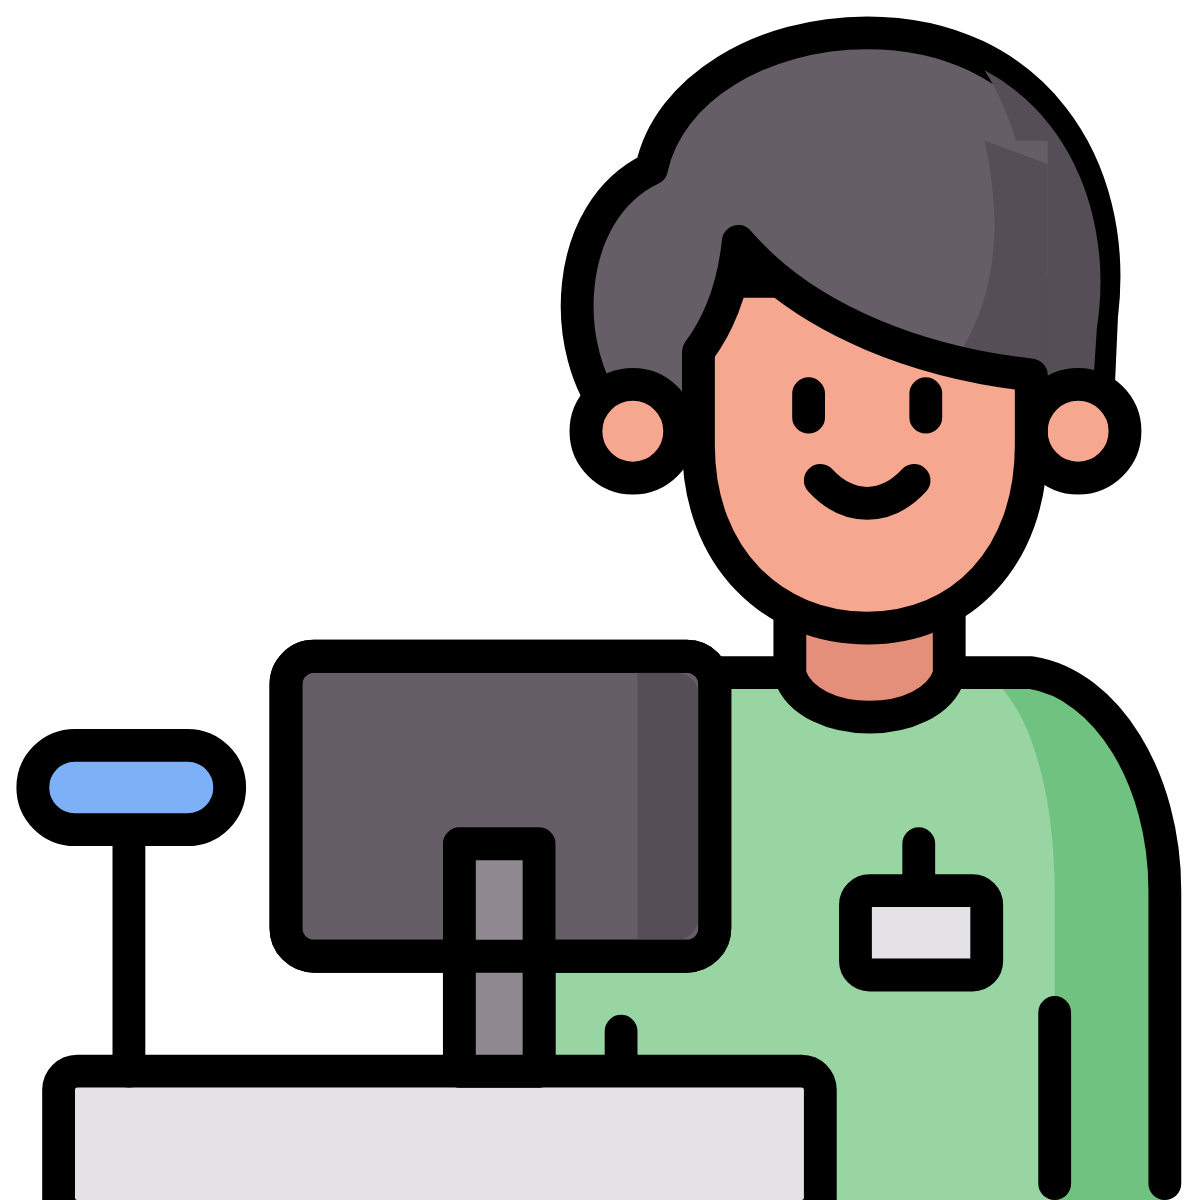
<!DOCTYPE html>
<html lang="en">
<head>
<meta charset="utf-8">
<title>Cashier at the Counter</title>
<link rel="stylesheet" href="https://fonts.googleapis.com/css2?family=Nunito&display=swap">
<style>
  :root {
    --ink: #000000;
    --paper: #ffffff;
    --hair: #655e66;
    --hair-shade: #554e56;
    --skin: #f6a78f;
    --skin-shade: #e38f7a;
    --shirt: #98d5a3;
    --shirt-shade: #6fc27f;
    --screen: #655e66;
    --screen-shade: #554e56;
    --stand: #8f8891;
    --counter: #e4e2e6;
    --reader: #7cb1f7;
    --badge: #e4e2e6;
  }
  html, body {
    margin: 0;
    width: 1200px;
    height: 1200px;
    overflow: hidden;
    background: var(--paper);
    font-family: "Nunito", sans-serif;
  }
  .cashier-scene { display: block; width: 1200px; height: 1200px; }
  .outline { stroke: var(--ink); stroke-width: 14; stroke-linecap: round; stroke-linejoin: round; }
</style>
</head>
<body>
<svg class="cashier-scene" viewBox="0 0 512 512" role="img" aria-label="Smiling cashier behind a counter with a monitor and card reader">
  <!-- Person body -->
  <g class="shirt">
    <path d="M218,512 L218,335 C218,305 245,287 275,287 L440,287 C472,292 497,332 497,380 L497,512 Z" fill="var(--shirt)"/>
    <path d="M440,287 C472,292 497,332 497,380 L497,512 L450,512 L450,380 C450,340 440,300 420,287 Z" fill="var(--shirt-shade)"/>
    <path class="outline" d="M218,505 L218,335 C218,305 245,287 275,287 L440,287 C472,292 497,332 497,380 L497,505" fill="none"/>
    <path class="outline" d="M450,432 L450,505 M265,440 L265,455" fill="none"/>
  </g>

  <!-- Neck -->
  <path class="outline neck" d="M337,240 L337,288 C345,312 397,312 405,288 L405,240 Z" fill="var(--skin-shade)"/>

  <!-- Name badge -->
  <g class="name-badge">
    <line class="outline" x1="392" y1="360" x2="392" y2="380"/>
    <rect class="outline" x="365" y="380" width="56" height="36" rx="6" fill="var(--badge)"/>
  </g>

  <!-- Hair back -->
  <path class="outline hair" d="M262,178 C238,150 240,90 278,72 C285,38 325,14 370,14 C440,14 478,70 470,135 L468,180 L300,180 Z" fill="var(--hair)"/>
  <path d="M420,30 C458,50 475,95 468,140 L466,170 L440,170 C448,120 440,60 420,30 Z" fill="var(--hair-shade)"/>

  <!-- Ears -->
  <circle class="outline ear" cx="270" cy="184" r="20" fill="var(--skin)"/>
  <circle class="outline ear" cx="460" cy="184" r="20" fill="var(--skin)"/>

  <!-- Face -->
  <path class="outline face" d="M298,120 L298,190 C298,238 330,268 370,268 C410,268 440,238 440,190 L440,120 Z" fill="var(--skin)"/>

  <!-- Fringe -->
  <path d="M290,152 C305,140 312,122 315,103 C345,138 395,155 447,160 L447,60 L290,60 Z" fill="var(--hair)"/>
  <path d="M410,150 C425,154 437,157 447,158 L447,70 L420,60 C428,95 425,125 410,150 Z" fill="var(--hair-shade)"/>
  <path class="outline" d="M298,150 C307,138 313,122 315,103 C345,138 395,155 440,160" fill="none"/>

  <!-- Features -->
  <line class="outline" x1="345" y1="168" x2="345" y2="178"/>
  <line class="outline" x1="395" y1="168" x2="395" y2="178"/>
  <path class="outline smile" d="M350,205 C362,218 378,218 390,205" fill="none"/>

  <!-- Counter -->
  <rect class="outline counter" x="25" y="457" width="325" height="62" rx="8" fill="var(--counter)"/>

  <!-- Card reader -->
  <g class="card-reader">
    <line class="outline" x1="55" y1="352" x2="55" y2="457"/>
    <rect class="outline" x="14" y="318" width="84" height="36" rx="18" fill="var(--reader)"/>
  </g>

  <!-- Monitor -->
  <g class="monitor">
    <rect class="outline" x="196" y="360" width="34" height="97" fill="var(--stand)"/>
    <rect class="outline" x="122" y="280" width="183" height="128" rx="12" fill="var(--screen)"/>
    <path d="M272,287 L288,287 C294,287 298,291 298,297 L298,391 C298,397 294,401 288,401 L272,401 Z" fill="var(--screen-shade)"/>
    <rect class="outline" x="122" y="280" width="183" height="128" rx="12" fill="none"/>
    <rect class="outline" x="196" y="360" width="34" height="97" fill="var(--stand)"/>
    <line class="outline" x1="196" y1="408" x2="230" y2="408"/>
  </g>
</svg>
</body>
</html>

_PROBLEM DESCRIPTION_
Every line in the data that holds the string "shirt" should be returned.

_TASK OUTPUT_
    --shirt: #98d5a3;
    --shirt-shade: #6fc27f;
  <g class="shirt">
    <path d="M218,512 L218,335 C218,305 245,287 275,287 L440,287 C472,292 497,332 497,380 L497,512 Z" fill="var(--shirt)"/>
    <path d="M440,287 C472,292 497,332 497,380 L497,512 L450,512 L450,380 C450,340 440,300 420,287 Z" fill="var(--shirt-shade)"/>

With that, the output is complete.